▶ PROVIDED MATERIAL
__________

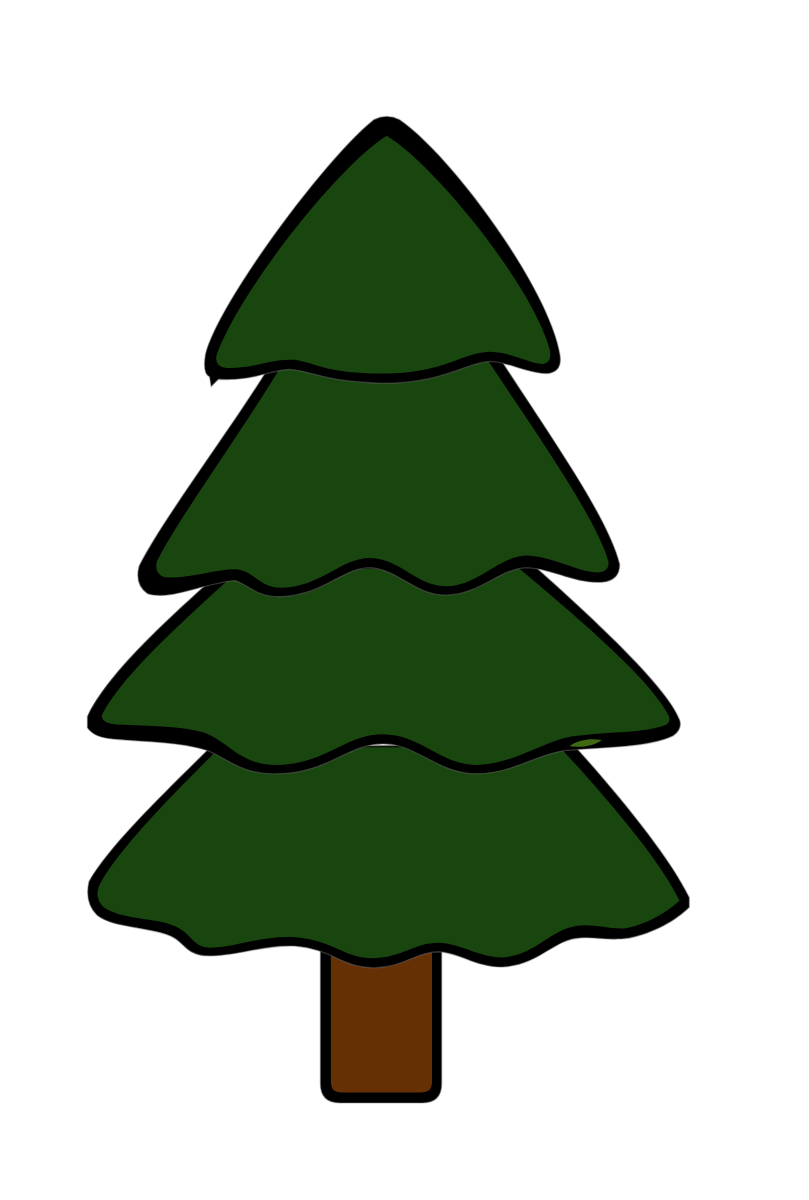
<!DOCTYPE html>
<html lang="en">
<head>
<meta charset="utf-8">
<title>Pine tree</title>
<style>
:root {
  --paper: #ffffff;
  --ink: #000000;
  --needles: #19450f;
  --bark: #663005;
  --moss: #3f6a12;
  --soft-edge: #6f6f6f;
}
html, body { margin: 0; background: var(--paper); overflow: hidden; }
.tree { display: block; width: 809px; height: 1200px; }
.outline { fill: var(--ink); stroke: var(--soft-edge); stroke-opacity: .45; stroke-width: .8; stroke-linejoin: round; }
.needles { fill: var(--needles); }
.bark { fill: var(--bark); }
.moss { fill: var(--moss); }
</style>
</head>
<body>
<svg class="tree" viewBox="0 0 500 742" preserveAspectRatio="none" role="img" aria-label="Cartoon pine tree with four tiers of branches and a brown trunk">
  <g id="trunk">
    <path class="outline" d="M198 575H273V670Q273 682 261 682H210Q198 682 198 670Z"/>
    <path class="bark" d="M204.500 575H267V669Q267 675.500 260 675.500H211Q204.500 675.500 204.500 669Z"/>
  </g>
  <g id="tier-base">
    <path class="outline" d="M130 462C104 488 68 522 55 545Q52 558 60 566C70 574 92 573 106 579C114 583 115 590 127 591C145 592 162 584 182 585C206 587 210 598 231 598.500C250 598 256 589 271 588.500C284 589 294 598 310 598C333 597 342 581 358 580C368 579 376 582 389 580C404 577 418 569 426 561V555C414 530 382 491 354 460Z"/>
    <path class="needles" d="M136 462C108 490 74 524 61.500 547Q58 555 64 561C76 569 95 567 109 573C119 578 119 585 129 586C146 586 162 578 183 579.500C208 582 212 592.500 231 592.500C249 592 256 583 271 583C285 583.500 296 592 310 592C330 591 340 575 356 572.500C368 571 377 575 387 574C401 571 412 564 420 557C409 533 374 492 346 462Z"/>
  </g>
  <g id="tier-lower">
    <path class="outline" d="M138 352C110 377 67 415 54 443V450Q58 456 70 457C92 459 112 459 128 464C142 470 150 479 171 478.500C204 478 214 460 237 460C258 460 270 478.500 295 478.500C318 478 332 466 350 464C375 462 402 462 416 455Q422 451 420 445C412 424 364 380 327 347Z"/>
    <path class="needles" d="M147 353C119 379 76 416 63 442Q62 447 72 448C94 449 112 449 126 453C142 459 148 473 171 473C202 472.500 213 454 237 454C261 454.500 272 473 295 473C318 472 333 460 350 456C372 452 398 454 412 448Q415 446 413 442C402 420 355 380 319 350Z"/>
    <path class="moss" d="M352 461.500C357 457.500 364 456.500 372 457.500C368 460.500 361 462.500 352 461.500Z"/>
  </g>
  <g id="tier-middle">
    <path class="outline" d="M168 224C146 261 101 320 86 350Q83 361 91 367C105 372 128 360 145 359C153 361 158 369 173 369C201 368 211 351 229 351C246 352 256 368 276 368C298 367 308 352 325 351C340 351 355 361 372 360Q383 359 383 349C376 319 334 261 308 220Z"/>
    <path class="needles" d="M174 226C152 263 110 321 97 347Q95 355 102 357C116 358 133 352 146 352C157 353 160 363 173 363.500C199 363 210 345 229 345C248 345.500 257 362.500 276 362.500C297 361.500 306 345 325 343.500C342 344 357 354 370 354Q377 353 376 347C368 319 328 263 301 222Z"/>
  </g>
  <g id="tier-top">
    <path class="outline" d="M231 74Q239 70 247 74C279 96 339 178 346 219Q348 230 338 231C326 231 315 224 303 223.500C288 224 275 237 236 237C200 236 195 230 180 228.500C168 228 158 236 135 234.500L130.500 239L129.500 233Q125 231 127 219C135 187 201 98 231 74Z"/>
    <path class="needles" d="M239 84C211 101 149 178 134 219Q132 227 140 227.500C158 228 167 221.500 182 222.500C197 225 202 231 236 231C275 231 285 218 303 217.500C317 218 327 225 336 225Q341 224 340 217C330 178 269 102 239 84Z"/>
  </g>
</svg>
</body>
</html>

__________

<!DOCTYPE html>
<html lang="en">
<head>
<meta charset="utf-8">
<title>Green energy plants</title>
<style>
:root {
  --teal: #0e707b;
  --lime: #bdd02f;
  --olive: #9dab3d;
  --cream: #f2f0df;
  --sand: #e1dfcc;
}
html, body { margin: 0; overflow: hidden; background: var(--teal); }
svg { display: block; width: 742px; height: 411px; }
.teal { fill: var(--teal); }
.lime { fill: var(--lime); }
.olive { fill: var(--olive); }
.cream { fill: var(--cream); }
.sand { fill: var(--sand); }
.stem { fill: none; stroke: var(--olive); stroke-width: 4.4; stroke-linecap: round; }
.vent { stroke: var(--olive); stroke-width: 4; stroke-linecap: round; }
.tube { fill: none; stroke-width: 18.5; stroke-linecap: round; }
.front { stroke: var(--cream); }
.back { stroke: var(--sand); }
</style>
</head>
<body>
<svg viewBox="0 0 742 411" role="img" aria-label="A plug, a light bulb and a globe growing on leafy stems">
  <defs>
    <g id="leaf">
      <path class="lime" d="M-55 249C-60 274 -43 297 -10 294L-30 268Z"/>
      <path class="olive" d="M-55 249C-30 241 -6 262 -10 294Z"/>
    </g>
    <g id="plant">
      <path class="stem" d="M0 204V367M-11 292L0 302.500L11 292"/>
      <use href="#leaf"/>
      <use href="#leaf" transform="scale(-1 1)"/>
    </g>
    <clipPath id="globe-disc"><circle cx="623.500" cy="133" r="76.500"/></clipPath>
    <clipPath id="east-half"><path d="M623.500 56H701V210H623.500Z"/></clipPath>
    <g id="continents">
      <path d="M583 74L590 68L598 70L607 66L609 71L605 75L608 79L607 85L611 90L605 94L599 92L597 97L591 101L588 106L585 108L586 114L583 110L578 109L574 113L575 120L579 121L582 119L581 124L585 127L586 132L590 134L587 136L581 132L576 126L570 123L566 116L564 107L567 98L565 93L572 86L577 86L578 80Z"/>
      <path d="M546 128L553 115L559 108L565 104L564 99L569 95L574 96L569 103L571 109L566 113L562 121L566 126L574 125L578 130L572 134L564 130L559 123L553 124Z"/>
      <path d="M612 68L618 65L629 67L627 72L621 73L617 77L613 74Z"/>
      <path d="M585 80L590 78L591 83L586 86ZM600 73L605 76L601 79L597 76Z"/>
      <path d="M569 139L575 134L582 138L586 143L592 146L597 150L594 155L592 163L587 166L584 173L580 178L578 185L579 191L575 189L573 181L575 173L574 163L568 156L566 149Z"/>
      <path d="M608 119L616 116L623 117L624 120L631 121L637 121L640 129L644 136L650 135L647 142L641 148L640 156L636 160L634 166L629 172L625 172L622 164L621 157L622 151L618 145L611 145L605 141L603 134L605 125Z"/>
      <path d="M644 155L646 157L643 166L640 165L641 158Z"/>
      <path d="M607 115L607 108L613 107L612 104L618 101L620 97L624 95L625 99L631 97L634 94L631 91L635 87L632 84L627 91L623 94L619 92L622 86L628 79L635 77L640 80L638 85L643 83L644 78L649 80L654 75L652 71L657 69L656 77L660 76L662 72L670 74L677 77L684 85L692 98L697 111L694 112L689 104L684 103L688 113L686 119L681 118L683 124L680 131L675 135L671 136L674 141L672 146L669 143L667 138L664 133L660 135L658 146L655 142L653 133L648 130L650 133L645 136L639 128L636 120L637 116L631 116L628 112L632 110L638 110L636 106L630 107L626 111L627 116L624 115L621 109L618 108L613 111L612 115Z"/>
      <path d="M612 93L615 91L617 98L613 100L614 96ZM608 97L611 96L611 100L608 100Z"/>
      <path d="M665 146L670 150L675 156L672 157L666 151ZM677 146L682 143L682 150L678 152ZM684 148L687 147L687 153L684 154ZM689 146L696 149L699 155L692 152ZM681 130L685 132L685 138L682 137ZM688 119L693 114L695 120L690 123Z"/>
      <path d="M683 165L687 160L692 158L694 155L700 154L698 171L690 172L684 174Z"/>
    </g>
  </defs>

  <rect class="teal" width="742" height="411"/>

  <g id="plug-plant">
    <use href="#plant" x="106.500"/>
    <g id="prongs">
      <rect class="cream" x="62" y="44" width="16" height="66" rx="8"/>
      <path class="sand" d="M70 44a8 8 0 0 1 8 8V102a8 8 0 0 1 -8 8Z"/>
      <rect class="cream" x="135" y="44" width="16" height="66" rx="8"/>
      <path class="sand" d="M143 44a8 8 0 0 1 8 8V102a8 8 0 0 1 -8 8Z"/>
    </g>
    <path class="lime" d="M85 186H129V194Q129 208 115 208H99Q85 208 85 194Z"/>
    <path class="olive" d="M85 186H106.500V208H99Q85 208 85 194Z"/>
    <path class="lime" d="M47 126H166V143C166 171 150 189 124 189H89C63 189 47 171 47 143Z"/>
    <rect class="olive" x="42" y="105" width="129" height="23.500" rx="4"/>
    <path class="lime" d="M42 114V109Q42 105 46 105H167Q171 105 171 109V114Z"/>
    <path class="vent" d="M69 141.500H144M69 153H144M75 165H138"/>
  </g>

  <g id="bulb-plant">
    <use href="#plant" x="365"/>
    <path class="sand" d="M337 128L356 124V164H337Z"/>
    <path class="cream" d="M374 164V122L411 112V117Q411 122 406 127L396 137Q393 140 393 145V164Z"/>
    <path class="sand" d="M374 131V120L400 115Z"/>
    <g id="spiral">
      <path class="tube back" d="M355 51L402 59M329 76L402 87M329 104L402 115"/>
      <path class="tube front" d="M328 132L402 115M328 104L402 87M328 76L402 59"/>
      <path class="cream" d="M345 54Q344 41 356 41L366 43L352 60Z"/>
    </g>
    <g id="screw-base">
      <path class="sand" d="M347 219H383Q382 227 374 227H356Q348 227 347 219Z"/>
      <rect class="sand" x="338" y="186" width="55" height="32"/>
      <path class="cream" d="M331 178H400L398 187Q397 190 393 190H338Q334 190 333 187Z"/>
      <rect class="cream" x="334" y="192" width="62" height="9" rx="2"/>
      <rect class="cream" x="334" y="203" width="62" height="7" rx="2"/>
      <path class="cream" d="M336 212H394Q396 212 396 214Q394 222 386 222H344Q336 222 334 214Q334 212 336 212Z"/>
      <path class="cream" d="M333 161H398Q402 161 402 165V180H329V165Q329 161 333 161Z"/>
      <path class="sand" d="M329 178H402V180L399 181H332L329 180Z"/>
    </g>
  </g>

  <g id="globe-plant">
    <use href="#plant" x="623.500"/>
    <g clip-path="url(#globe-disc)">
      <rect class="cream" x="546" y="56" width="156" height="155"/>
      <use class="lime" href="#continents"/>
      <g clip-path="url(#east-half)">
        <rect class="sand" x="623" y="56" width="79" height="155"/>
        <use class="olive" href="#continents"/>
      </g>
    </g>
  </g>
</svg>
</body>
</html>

__________

▶ WHAT YOU SHOULD DO
Reproduce each line of the entries in which the word "label" is found.

▶ TASK RESPONSE
<svg class="tree" viewBox="0 0 500 742" preserveAspectRatio="none" role="img" aria-label="Cartoon pine tree with four tiers of branches and a brown trunk">
<svg viewBox="0 0 742 411" role="img" aria-label="A plug, a light bulb and a globe growing on leafy stems">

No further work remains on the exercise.